Select all lines holding the word "linecap" from the entries that follow.

===== Exercise data =====

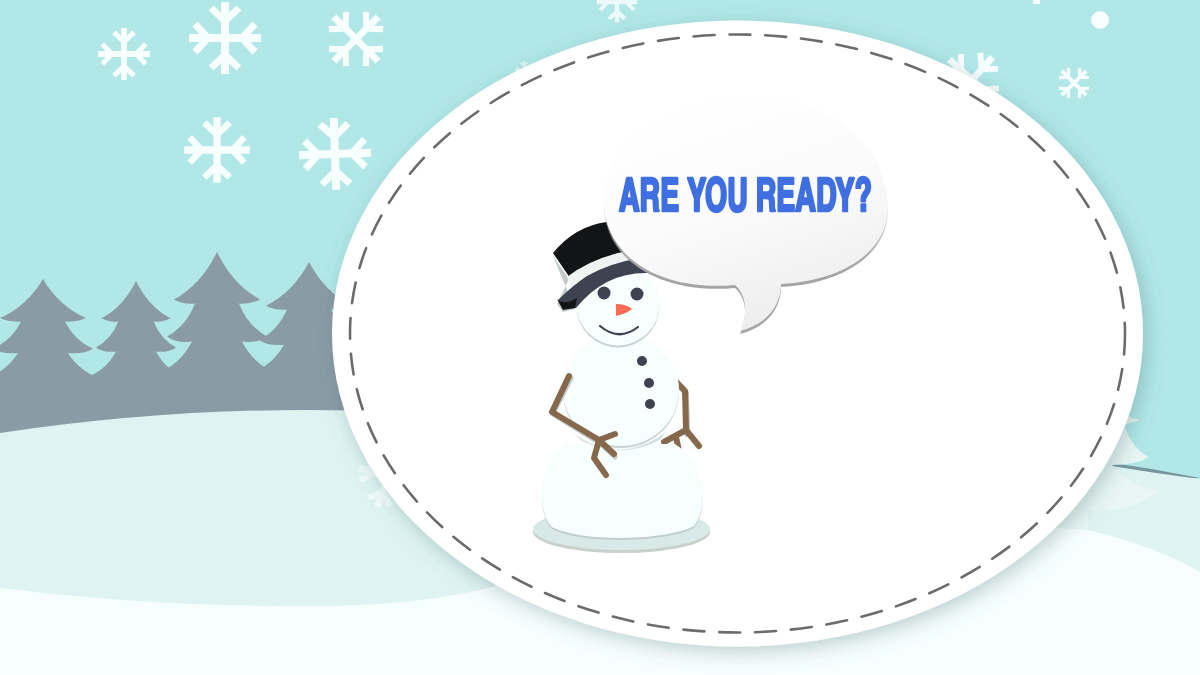
<!DOCTYPE html>
<html lang="en">
<head>
<meta charset="utf-8">
<title>Are you ready?</title>
<style>
:root {
  --sky: #b2e7e7;
  --hill: #dff4f2;
  --snow: #f7fffe;
  --forest: #8a9ba6;
  --white: #ffffff;
  --stitch: #6b6b6d;
  --coal: #3d4350;
  --hat: #131416;
  --carrot: #ff6a55;
  --twig: #86694c;
  --shade: #d3e2df;
  --message: #3f6fe0;
}
* { margin: 0; padding: 0; }
body { width: 1200px; height: 675px; overflow: hidden; }
.winter-card { position: relative; width: 1200px; height: 675px; overflow: hidden; background: var(--sky); }
.winter-card svg { display: block; }
.flakes { fill: none; stroke: var(--snow); }
.forest { fill: var(--forest); }
.hill { fill: var(--hill); }
.snow { fill: var(--snow); }
.plate { fill: var(--white); filter: url(#plate-shadow); }
.stitching { fill: none; stroke: var(--stitch); stroke-width: 2.6; stroke-dasharray: 21 14.9; stroke-linecap: round; }
.coal { fill: var(--coal); }
.twigs { fill: none; stroke: var(--twig); stroke-width: 6; stroke-linecap: round; stroke-linejoin: round; }
.message {
  font-family: "TeX Gyre Heros Cn", "Liberation Sans", sans-serif;
  font-weight: 700; font-size: 46px;
  fill: var(--message); stroke: var(--message); stroke-width: 2.4; stroke-linejoin: round;
}
</style>
</head>
<body>
<main class="winter-card">
<svg width="1200" height="675" viewBox="0 0 1200 675">
  <defs>
    <g id="flake">
      <g id="flake-axis">
        <path stroke-width="8" d="M0-36V36"/>
        <path stroke-width="7" d="M-14-30 0-17 14-30M-14 30 0 17 14 30"/>
      </g>
      <use href="#flake-axis" transform="rotate(90)"/>
    </g>
    <path id="pine" d="M0 0Q16 32 43 46Q34 51 22 50Q31 72 50 82Q40 89 25 87Q37 110 62 119Q50 126 36 125L40 150H-40L-36 125Q-50 126-62 119Q-37 110-25 87Q-40 89-50 82Q-31 72-22 50Q-34 51-43 46Q-16 32 0 0Z"/>
    <filter id="plate-shadow" x="-10%" y="-10%" width="120%" height="120%">
      <feDropShadow dx="4" dy="6" stdDeviation="10" flood-color="#35666b" flood-opacity=".3"/>
    </filter>
    <filter id="soft-shadow" x="-20%" y="-20%" width="140%" height="140%">
      <feDropShadow dx="0" dy="2" stdDeviation=".7" flood-color="#b9c7c4" flood-opacity=".8"/>
    </filter>
    <linearGradient id="bubble-fill" x1=".35" y1="0" x2=".75" y2="1">
      <stop offset="0" stop-color="#fff"/>
      <stop offset=".5" stop-color="#fafafa"/>
      <stop offset="1" stop-color="#ebebec"/>
    </linearGradient>
    <linearGradient id="bubble-edge" x1="0" y1="0" x2="0" y2="1">
      <stop offset=".35" stop-color="#a5a5a7" stop-opacity="0"/>
      <stop offset=".7" stop-color="#a5a5a7"/>
    </linearGradient>
    <path id="bubble-shape" d="M746 95C826 95 888 142 888 207C888 252 842 281 781 284C781 307 765 325 740 331C747 315 748 297 735 285C657 292 604 254 604 203C604 140 666 95 746 95Z"/>
  </defs>

  <g class="flakes">
    <use href="#flake" transform="translate(225 38)"/>
    <use href="#flake" transform="translate(124 54) scale(.72)"/>
    <use href="#flake" transform="translate(356 39) rotate(45) scale(.87)"/>
    <use href="#flake" transform="translate(217 150) scale(.91)"/>
    <use href="#flake" transform="translate(335 154) rotate(-2)"/>
    <use href="#flake" transform="translate(617 2) scale(.56)" opacity=".85"/>
    <use href="#flake" transform="translate(524 70) scale(.25)" opacity=".7"/>
    <use href="#flake" transform="translate(972 80) rotate(42) scale(.85)"/>
    <use href="#flake" transform="translate(1074 83) rotate(45) scale(.48)"/>
  </g>
  <circle class="snow" cx="1100" cy="20" r="9"/>
  <rect class="snow" x="1033" y="0" width="7" height="4"/>

  <g class="forest">
    <use href="#pine" transform="translate(43 279) scale(1 .85)"/>
    <use href="#pine" transform="translate(136 281) scale(.8 .81)"/>
    <use href="#pine" transform="translate(217 252) scale(1 1.03)"/>
    <use href="#pine" transform="translate(309 262) scale(1 .95)"/>
    <path d="M0 384Q50 382 75 376L108 378Q150 385 180 374L240 370Q290 386 400 375V440H0Z"/>
  </g>

  <path fill="#78959d" d="M1100 461Q1150 468 1200 478L1140 482Z"/>
  <path class="hill" d="M0 433Q200 403 400 412L700 450Q960 460 1112 466Q1160 474 1200 479V675H0Z"/>
  <g class="flakes" opacity=".75"><use href="#flake" transform="translate(388 478) rotate(20) scale(.85)"/></g>
  <path fill="#e9f6f4" d="M1088 378Q1104 412 1140 420L1124 425Q1133 450 1149 457Q1136 465 1112 465Q1133 488 1159 491Q1130 513 1088 511V535H1040V378Z"/>
  <path class="snow" d="M0 588Q160 608 330 606Q430 604 500 585Q790 505 1088 530Q1155 546 1200 572V675H0Z"/>

  <ellipse class="plate" cx="737.5" cy="333.5" rx="405.5" ry="313"/>
  <ellipse class="stitching" cx="737.5" cy="333.5" rx="387.5" ry="299"/>

  <g id="snowman">
    <ellipse cx="621.5" cy="532" rx="88.5" ry="21" fill="#c9d1cb"/>
    <ellipse cx="621.5" cy="529" rx="88.5" ry="21" fill="#d9e9e7"/>
    <path fill="none" stroke="#b9c3be" stroke-width="6" stroke-linecap="round" stroke-linejoin="round" d="M670 375 686 393 687 434"/>
    <g class="twigs"><path d="M668 373 685 391 686 430 664 442M676 437 679 451M686 430 699 446"/></g>
    <path class="snow" filter="url(#soft-shadow)" d="M566 444Q541 463 542 497Q543 519 552 527Q575 538 622 538Q672 537 694 526Q703 514 703 495Q702 461 675 444Z"/>
    <path fill="var(--shade)" d="M572 432Q618 467 666 432L660 440Q621 460 582 441Z"/>
    <ellipse class="snow" filter="url(#soft-shadow)" cx="621" cy="390" rx="58" ry="56"/>
    <circle class="snow" filter="url(#soft-shadow)" cx="618" cy="304" r="41.5"/>
    <g class="coal">
      <circle cx="604" cy="293" r="6.5"/>
      <circle cx="637" cy="294" r="6.5"/>
      <circle cx="642" cy="361" r="5"/>
      <circle cx="649" cy="383" r="5"/>
      <circle cx="650" cy="404" r="5"/>
    </g>
    <path fill="var(--carrot)" d="M616 304Q626 304 632 309Q626 314 616 316Z"/>
    <path fill="none" stroke="var(--coal)" stroke-width="2.2" stroke-linecap="round" d="M600 326Q619 342 638 327"/>
    <g id="top-hat">
      <path fill="#c2cbc8" d="M553 256 569 279 557 304 563 312 575 309Z"/>
      <path fill="var(--hat)" d="M553 253Q575 226 607 222L640 256Q606 258 570 278Z"/>
      <path fill="#eff4f3" d="M567 277Q594 256 634 250L640 259Q600 265 573 291Z"/>
      <path fill="var(--coal)" d="M558 300Q572 286 587 276Q610 263 640 258L650 273Q606 271 576 308L563 309Z"/>
      <path fill="var(--hat)" d="M557 299Q563 306 577 298L575 308 563 310Z"/>
    </g>
    <path fill="none" stroke="#c3cbc8" stroke-width="5" stroke-linecap="round" stroke-linejoin="round" d="M571 378 553 414 600 443 615 457"/>
    <g class="twigs"><path d="M569 376 552 412 599 440 615 434M599 440 614 454M599 440 594 458 606 475"/></g>
  </g>

  <g id="speech-bubble">
    <use href="#bubble-shape" y="3" fill="url(#bubble-edge)"/>
    <use href="#bubble-shape" fill="url(#bubble-fill)"/>
    <text class="message" x="619" y="211" textLength="253" lengthAdjust="spacingAndGlyphs">ARE YOU READY?</text>
  </g>
</svg>
</main>
</body>
</html>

=====

▸ Result for this exercise:
.stitching { fill: none; stroke: var(--stitch); stroke-width: 2.6; stroke-dasharray: 21 14.9; stroke-linecap: round; }
.twigs { fill: none; stroke: var(--twig); stroke-width: 6; stroke-linecap: round; stroke-linejoin: round; }
    <path fill="none" stroke="#b9c3be" stroke-width="6" stroke-linecap="round" stroke-linejoin="round" d="M670 375 686 393 687 434"/>
    <path fill="none" stroke="var(--coal)" stroke-width="2.2" stroke-linecap="round" d="M600 326Q619 342 638 327"/>
    <path fill="none" stroke="#c3cbc8" stroke-width="5" stroke-linecap="round" stroke-linejoin="round" d="M571 378 553 414 600 443 615 457"/>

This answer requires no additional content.